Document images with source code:
○ ○ ○

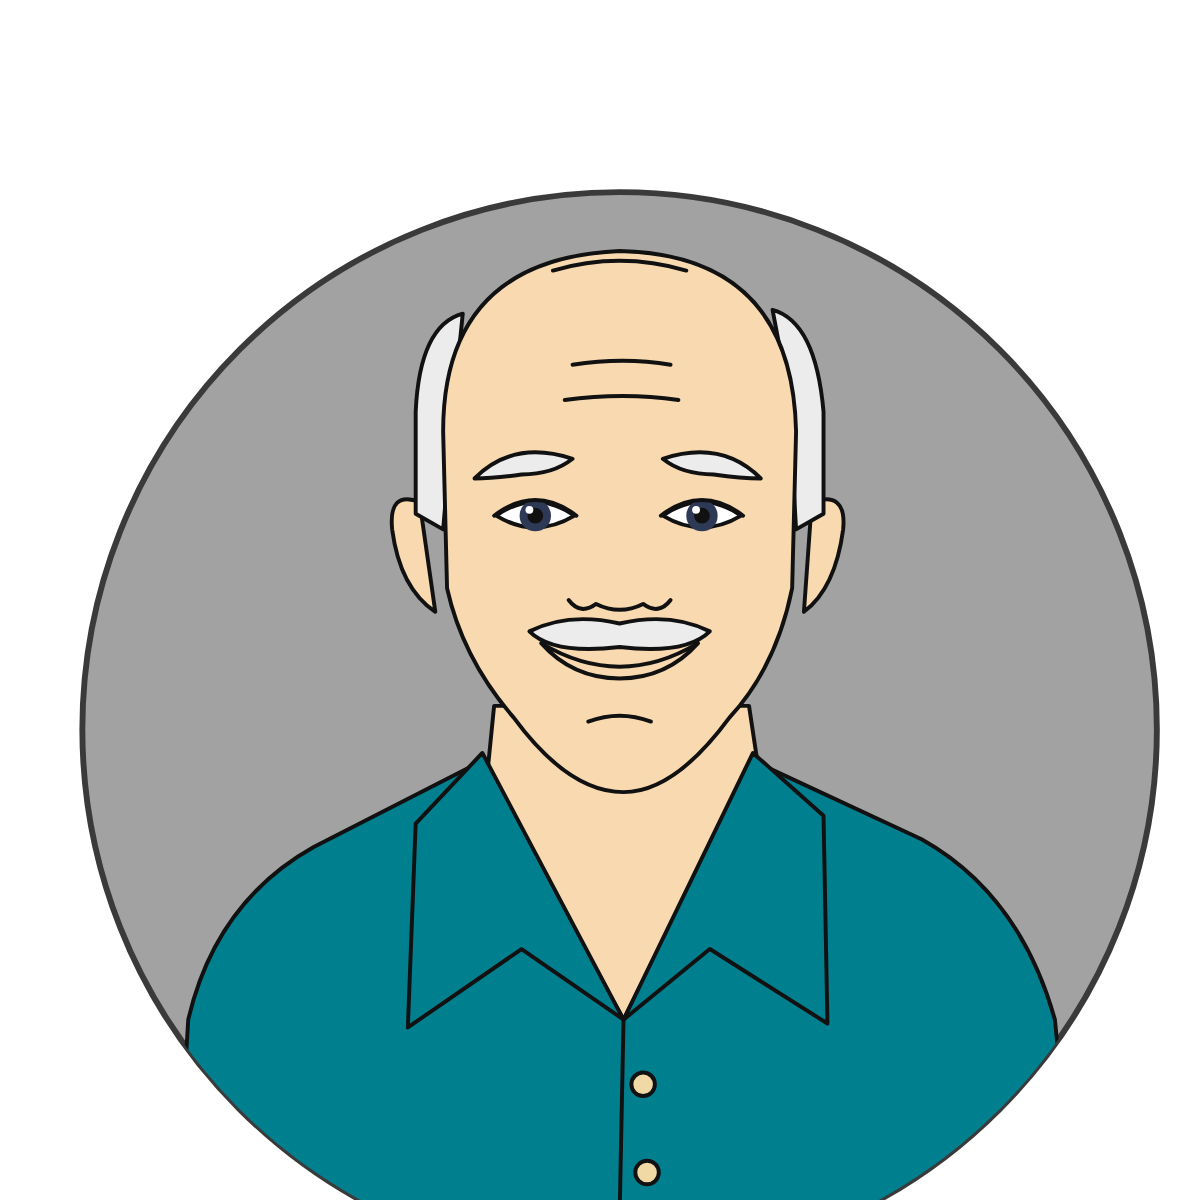
<!DOCTYPE html>
<html lang="en">
<head>
<meta charset="utf-8">
<title>Avatar – Grandfather in Teal Shirt</title>
<link rel="stylesheet" href="https://fonts.googleapis.com/css2?family=Roboto&display=swap">
<style>
  :root {
    --page: #ffffff;
    --backdrop: #a2a2a2;
    --backdrop-rim: #3a3a3a;
    --skin: #f8d9b0;
    --hair: #ececec;
    --shirt: #007f8f;
    --button: #f1d9a6;
    --ink: #111111;
    --iris: #2e3a55;
  }
  html, body {
    margin: 0;
    width: 1200px;
    height: 1200px;
    overflow: hidden;
    background: var(--page);
    font-family: "Roboto", sans-serif;
  }
  .avatar { display: block; width: 1200px; height: 1200px; }
  .line { stroke: var(--ink); stroke-width: 2; stroke-linejoin: round; stroke-linecap: round; }
  .skin { fill: var(--skin); }
  .hair { fill: var(--hair); }
  .shirt { fill: var(--shirt); }
  .none { fill: none; }
</style>
</head>
<body>
<svg class="avatar" viewBox="0 0 612 612" role="img" aria-label="Bald older man with white mustache in a teal shirt">
  <defs>
    <clipPath id="badge-clip">
      <circle cx="316" cy="372" r="274"/>
    </clipPath>
    <g id="eye">
      <path class="line" fill="#fff" d="M-20 0 Q0 -14 20 0 Q0 12 -20 0 Z"/>
      <circle cx="0" cy="0" r="8" fill="var(--iris)"/>
      <circle cx="0" cy="0" r="4" fill="var(--ink)"/>
      <circle cx="-3" cy="-3" r="2" fill="#fff"/>
      <path class="line none" stroke-width="3" d="M-21 0 Q0 -16 21 0"/>
    </g>
  </defs>

  <circle cx="316" cy="372" r="274" fill="var(--backdrop)" stroke="var(--backdrop-rim)" stroke-width="3"/>

  <g clip-path="url(#badge-clip)">
    <!-- neck -->
    <path class="skin line" d="M252 360 L248 400 L318 520 L388 400 L382 360 Z"/>
    <!-- shirt body -->
    <path class="shirt line" d="M90 620 L96 520 Q110 460 160 432 L246 388 L318 520 L384 388 L470 428 Q520 456 538 520 L548 620 Z"/>
    <!-- collar flaps -->
    <path class="shirt line" d="M246 384 L212 420 L208 524 L266 484 L318 520 Z"/>
    <path class="shirt line" d="M384 384 L420 416 L422 522 L362 484 L318 520 Z"/>
    <!-- placket -->
    <path class="line none" d="M318 520 L316 620"/>
    <circle cx="328" cy="553" r="6" fill="var(--button)" class="line" stroke-width="1.5"/>
    <circle cx="330" cy="598" r="6" fill="var(--button)" class="line" stroke-width="1.5"/>
  </g>

  <!-- ears -->
  <path class="skin line" d="M214 256 Q198 250 200 270 Q204 300 222 312 Z"/>
  <path class="skin line" d="M414 256 Q432 250 430 270 Q426 300 410 312 Z"/>
  <!-- side hair -->
  <path class="hair line" d="M236 160 Q214 166 212 210 L212 262 L226 270 L232 200 Z"/>
  <path class="hair line" d="M394 158 Q416 164 420 210 L420 262 L406 270 L402 200 Z"/>
  <!-- head -->
  <path class="skin line" d="M226 220 Q226 132 316 128 Q404 130 406 220 L404 300 Q396 340 372 366 Q344 404 318 404 Q290 404 262 366 Q236 336 228 300 Z"/>
  <!-- forehead -->
  <path class="line none" d="M282 138 Q316 128 350 138"/>
  <path class="line none" d="M292 186 Q318 182 342 186"/>
  <path class="line none" d="M288 204 Q318 200 346 204"/>
  <!-- brows -->
  <path class="hair line" d="M242 244 Q262 224 292 234 Q282 242 266 242 Q252 244 242 244 Z"/>
  <path class="hair line" d="M388 244 Q368 224 338 234 Q348 242 364 242 Q378 244 388 244 Z"/>
  <!-- eyes -->
  <use href="#eye" x="273" y="263"/>
  <use href="#eye" x="358" y="263"/>
  <!-- nose -->
  <path class="line none" d="M290 306 Q296 314 304 308 Q316 314 328 308 Q336 314 342 306"/>
  <!-- mouth & mustache -->
  <path class="line" fill="var(--skin)" d="M276 328 Q316 352 356 328 Q340 346 316 346 Q292 346 276 328 Z"/>
  <path class="hair line" d="M270 322 Q290 312 316 318 Q342 312 362 322 Q350 334 316 330 Q282 334 270 322 Z"/>
  <!-- chin -->
  <path class="line none" d="M300 368 Q316 362 332 368"/>
</svg>
</body>
</html>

○ ○ ○

WHAT YOU SHOULD DO
Your response should contain each line of the entries above that holds the string "backdrop".

ANSWER SECTION
    --backdrop: #a2a2a2;
    --backdrop-rim: #3a3a3a;
  <circle cx="316" cy="372" r="274" fill="var(--backdrop)" stroke="var(--backdrop-rim)" stroke-width="3"/>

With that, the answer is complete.